Protests began in late May, after footage surfaced of a police officer in Minneapolis kneeling on the neck of George Floyd, a black man, for almost nine minutes, killing him. The protests have spread to all 50 states and six continents.
Veterans Memorial Park in Newcastle has drawn the most demonstrations, with gatherings ranging from 10 to about 300 people. Some are loosely organized through Facebook, like the Thursday, June 4 protest that drew a crowd of around 70.
Damariscotta resident Stacey Simpson organized the event because racism impacts her family regularly.
“My husband is from Jamaica, so we talk about race all the time in our house,” Simpson said. “We’re raising a biracial child and we want a better world for her.”
Simpson plans to keep holding demonstrations at least every other week, and wants to encourage people to educate themselves and their families about racism.
“We want people to learn to start within their house,” she said. “Have conversations. Silence is compliance, and we need to be loud.”
People United Against Racism, an interfaith organization dedicated to facilitating community discussions about racism and privilege, held its second demonstration Monday, June 8.
The group plans to hold the events every Monday evening for as long as people want to gather, according to one of the organizers, Rev. Char Corbett.
Corbett, pastor of The Second Congregational Church in Newcastle, said Monday’s event drew more than 300 people, around 100 more than the previous week.
In Wiscasset, a demonstration to “end white silence on racial injustice,” as described on the Facebook event page, took place outside the Lincoln County Sheriff’s Office on Route 1.
“We know that small, rural police forces like Lincoln County are not separate from the larger systems that have created and supported the violence,” wrote organizer Rocky Coastlines, of Whitefield, in a handout distributed at the event.
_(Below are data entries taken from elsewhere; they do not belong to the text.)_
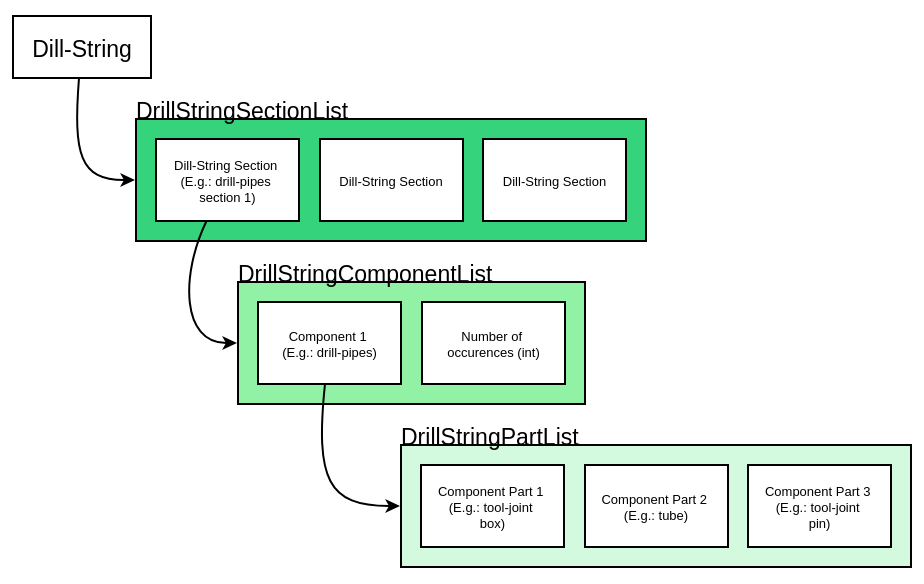
<!DOCTYPE html>
<html lang="en">
<head>
<meta charset="utf-8">
<title>Drill-string data structure</title>
<style>
  :root {
    --ink: #000;
    --paper: #fff;
    --section: #35d47c;
    --component: #91f2a5;
    --part: #d3f9de;
  }
  * { box-sizing: border-box; }
  body { margin: 0; background: var(--paper); }
  .diagram {
    position: relative;
    width: 924px;
    height: 584px;
    overflow: hidden;
    background: var(--paper);
    color: var(--ink);
    font: 13px/16px "Liberation Sans", Arial, sans-serif;
  }
  .root, .list { position: absolute; border: 2px solid var(--ink); }
  .root {
    left: 12px; top: 15px; width: 140px; height: 64px;
    display: flex; align-items: center; justify-content: center;
    padding-top: 3px;
    font-size: 23px; line-height: 26px;
  }
  .list {
    display: flex; justify-content: space-between;
    height: 124px; padding: 18px;
  }
  .list h2 {
    position: absolute; left: -1px; top: -22px;
    margin: 0;
    font-weight: 400; font-size: 23px; line-height: 26px;
    white-space: nowrap;
  }
  .sections { left: 135px; top: 118px; width: 512px; background: var(--section); }
  .components { left: 237px; top: 281px; width: 349px; background: var(--component); }
  .parts { left: 400px; top: 444px; width: 512px; background: var(--part); }
  .item {
    width: 145px; height: 84px;
    display: flex; align-items: center; justify-content: center;
    padding-top: 3px;
    border: 2px solid var(--ink);
    background: var(--paper);
    text-align: center; white-space: nowrap;
  }
  .connectors { position: absolute; left: 0; top: 0; }
  .connectors path { fill: none; stroke: var(--ink); stroke-width: 2; }
  .connectors .arrowhead { fill: var(--ink); stroke: none; }
</style>
</head>
<body>
<main class="diagram">
  <div class="root">Dill-String</div>

  <section class="list sections">
    <h2>DrillStringSectionList</h2>
    <div class="item">Dill-String Section&nbsp;<br>(E.g.: drill-pipes&nbsp;<br>section 1)</div>
    <div class="item">Dill-String Section</div>
    <div class="item">Dill-String Section</div>
  </section>

  <section class="list components">
    <h2>DrillStringComponentList</h2>
    <div class="item">Component 1&nbsp;<br>(E.g.: drill-pipes)</div>
    <div class="item">Number of&nbsp;<br>occurences (int)</div>
  </section>

  <section class="list parts">
    <h2>DrillStringPartList</h2>
    <div class="item">Component Part 1&nbsp;<br>(E.g.: tool-joint&nbsp;<br>box)</div>
    <div class="item">Component Part 2&nbsp;<br>(E.g.: tube)</div>
    <div class="item">Component Part 3&nbsp;<br>(E.g.: tool-joint&nbsp;<br>pin)</div>
  </section>

  <svg class="connectors" width="924" height="584" viewBox="0 0 924 584" aria-hidden="true">
    <defs>
      <polygon id="arrowhead" class="arrowhead" points="0,0 -15,7 -11,0 -15,-7"/>
    </defs>
    <path d="M79 78C73 155 80 180 124 180"/>
    <use href="#arrowhead" x="135" y="180"/>
    <path d="M206.5 221C180 276 182 343 226 343"/>
    <use href="#arrowhead" x="237" y="343"/>
    <path d="M325 384C315 480 328 506 389 506"/>
    <use href="#arrowhead" x="400" y="506"/>
  </svg>
</main>
</body>
</html>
Lincoln County Sheriff Todd Brackett welcomed the demonstration. “I support their right to express their belief,” Brackett said at the event. “I think it’s wonderful.”
About 60 people stood at the sheriff’s office and about 30 on the Donald E. Davey Bridge. About 15 cars, decorated with signs bearing messages like “Black lives matter,” “No justice, no peace,” and “Silence is complicity,” drove in a line from Shaw’s in Wiscasset past the sheriff’s office in repeated loops.
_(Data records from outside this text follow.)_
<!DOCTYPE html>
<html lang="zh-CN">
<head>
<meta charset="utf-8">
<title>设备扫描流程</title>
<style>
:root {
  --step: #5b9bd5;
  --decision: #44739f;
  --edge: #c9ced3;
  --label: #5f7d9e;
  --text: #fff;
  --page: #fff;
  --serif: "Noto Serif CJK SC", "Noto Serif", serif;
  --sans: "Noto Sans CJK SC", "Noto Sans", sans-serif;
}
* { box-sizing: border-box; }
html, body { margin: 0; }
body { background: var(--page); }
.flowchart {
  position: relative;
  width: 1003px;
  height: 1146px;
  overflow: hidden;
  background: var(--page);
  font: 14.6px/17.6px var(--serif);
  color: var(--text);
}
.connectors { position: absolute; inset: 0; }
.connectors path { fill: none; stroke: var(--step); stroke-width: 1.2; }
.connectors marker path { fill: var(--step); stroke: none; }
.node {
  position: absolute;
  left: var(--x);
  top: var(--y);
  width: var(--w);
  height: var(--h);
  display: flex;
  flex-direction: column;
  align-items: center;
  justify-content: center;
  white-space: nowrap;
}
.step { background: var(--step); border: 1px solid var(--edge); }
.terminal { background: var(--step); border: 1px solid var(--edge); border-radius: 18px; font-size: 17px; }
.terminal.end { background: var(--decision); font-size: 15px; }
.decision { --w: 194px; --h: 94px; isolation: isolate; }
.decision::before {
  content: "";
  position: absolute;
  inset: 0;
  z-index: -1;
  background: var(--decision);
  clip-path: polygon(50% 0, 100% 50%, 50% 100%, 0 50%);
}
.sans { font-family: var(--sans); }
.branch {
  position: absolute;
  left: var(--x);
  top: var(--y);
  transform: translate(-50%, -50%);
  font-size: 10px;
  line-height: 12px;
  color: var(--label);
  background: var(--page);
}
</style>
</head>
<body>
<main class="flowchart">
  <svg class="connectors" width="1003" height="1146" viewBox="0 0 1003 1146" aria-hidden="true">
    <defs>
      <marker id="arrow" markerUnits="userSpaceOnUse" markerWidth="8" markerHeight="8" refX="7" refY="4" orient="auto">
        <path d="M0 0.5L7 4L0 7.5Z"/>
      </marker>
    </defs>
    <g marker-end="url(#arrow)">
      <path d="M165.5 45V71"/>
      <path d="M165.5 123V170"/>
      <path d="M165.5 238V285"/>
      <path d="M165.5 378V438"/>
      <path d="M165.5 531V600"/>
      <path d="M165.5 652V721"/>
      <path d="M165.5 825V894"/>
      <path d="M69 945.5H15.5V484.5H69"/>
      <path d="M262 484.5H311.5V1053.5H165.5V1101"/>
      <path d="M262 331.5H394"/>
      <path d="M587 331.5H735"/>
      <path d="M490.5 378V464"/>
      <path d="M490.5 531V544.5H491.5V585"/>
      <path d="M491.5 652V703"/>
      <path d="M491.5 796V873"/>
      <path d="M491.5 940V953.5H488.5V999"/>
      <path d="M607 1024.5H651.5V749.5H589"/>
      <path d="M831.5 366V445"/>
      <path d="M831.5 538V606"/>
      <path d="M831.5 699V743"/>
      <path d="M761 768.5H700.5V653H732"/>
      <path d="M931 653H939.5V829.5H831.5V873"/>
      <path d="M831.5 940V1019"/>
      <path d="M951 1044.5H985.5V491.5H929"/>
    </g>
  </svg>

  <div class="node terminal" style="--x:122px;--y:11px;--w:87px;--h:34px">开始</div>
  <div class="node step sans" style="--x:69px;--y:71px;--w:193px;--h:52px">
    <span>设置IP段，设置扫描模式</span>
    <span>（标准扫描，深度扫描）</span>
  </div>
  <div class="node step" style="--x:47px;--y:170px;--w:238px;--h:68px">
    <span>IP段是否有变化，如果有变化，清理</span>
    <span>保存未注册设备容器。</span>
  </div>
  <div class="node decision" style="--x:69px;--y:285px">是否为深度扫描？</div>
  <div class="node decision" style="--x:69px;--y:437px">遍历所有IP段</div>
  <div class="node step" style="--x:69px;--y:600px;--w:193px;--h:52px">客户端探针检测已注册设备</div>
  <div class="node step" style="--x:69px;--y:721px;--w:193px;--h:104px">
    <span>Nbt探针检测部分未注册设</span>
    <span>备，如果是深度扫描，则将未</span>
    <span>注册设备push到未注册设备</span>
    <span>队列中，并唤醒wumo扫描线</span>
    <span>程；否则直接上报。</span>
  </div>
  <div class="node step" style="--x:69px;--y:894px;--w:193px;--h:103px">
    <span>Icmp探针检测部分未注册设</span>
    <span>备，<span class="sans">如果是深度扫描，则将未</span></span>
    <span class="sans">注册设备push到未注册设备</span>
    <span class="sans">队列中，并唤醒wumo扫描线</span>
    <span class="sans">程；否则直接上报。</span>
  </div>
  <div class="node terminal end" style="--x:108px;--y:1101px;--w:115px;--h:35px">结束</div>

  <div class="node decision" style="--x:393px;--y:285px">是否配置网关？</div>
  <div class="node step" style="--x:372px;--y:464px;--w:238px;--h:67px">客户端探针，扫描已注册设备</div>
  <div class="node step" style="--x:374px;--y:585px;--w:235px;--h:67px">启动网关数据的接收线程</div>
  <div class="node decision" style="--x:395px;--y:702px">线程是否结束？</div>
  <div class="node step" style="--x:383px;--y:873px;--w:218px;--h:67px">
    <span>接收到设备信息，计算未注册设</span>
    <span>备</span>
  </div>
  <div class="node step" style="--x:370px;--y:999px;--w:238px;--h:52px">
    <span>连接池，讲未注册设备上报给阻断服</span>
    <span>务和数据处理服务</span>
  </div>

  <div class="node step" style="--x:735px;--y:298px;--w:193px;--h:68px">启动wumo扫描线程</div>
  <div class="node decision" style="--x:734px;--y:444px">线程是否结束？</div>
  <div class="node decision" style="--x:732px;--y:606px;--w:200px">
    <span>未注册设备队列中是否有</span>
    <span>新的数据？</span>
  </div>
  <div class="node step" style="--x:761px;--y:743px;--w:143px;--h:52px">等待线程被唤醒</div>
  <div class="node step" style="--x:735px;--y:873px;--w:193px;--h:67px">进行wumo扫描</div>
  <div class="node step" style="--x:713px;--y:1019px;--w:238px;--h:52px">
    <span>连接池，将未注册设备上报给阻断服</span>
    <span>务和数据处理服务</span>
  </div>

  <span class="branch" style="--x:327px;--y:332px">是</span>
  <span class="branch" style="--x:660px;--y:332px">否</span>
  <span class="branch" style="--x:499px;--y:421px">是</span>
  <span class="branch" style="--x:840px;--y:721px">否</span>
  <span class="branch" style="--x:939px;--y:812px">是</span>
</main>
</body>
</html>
A small group of four counterprotesters stood across the street, one holding an American flag and the other three carrying guns. They agreed that the actions of Derek Chauvin, the now-fired police officer who killed George Floyd, were wrong, but expressed concern about violent riots and looting that have accompanied protests in some cities.
“The bottom line is, we love our country,” said Steven Peaslee, of Westport Island, who was protesting with his son, Tanner. “We don’t hate them and we don’t want them to hate us.”
Since the protests began, all four officers involved in Floyd’s death have been fired from the Minneapolis Police Department and charged with crimes. Chauvin has been charged with second-degree murder and second-degree manslaughter after initial charges of third-degree murder and second-degree manslaughter.
The other three officers, Thomas Lane, J. Alexander Kueng, and Tou Thao, have all been charged with aiding and abetting second-degree murder and aiding and abetting second-degree manslaughter.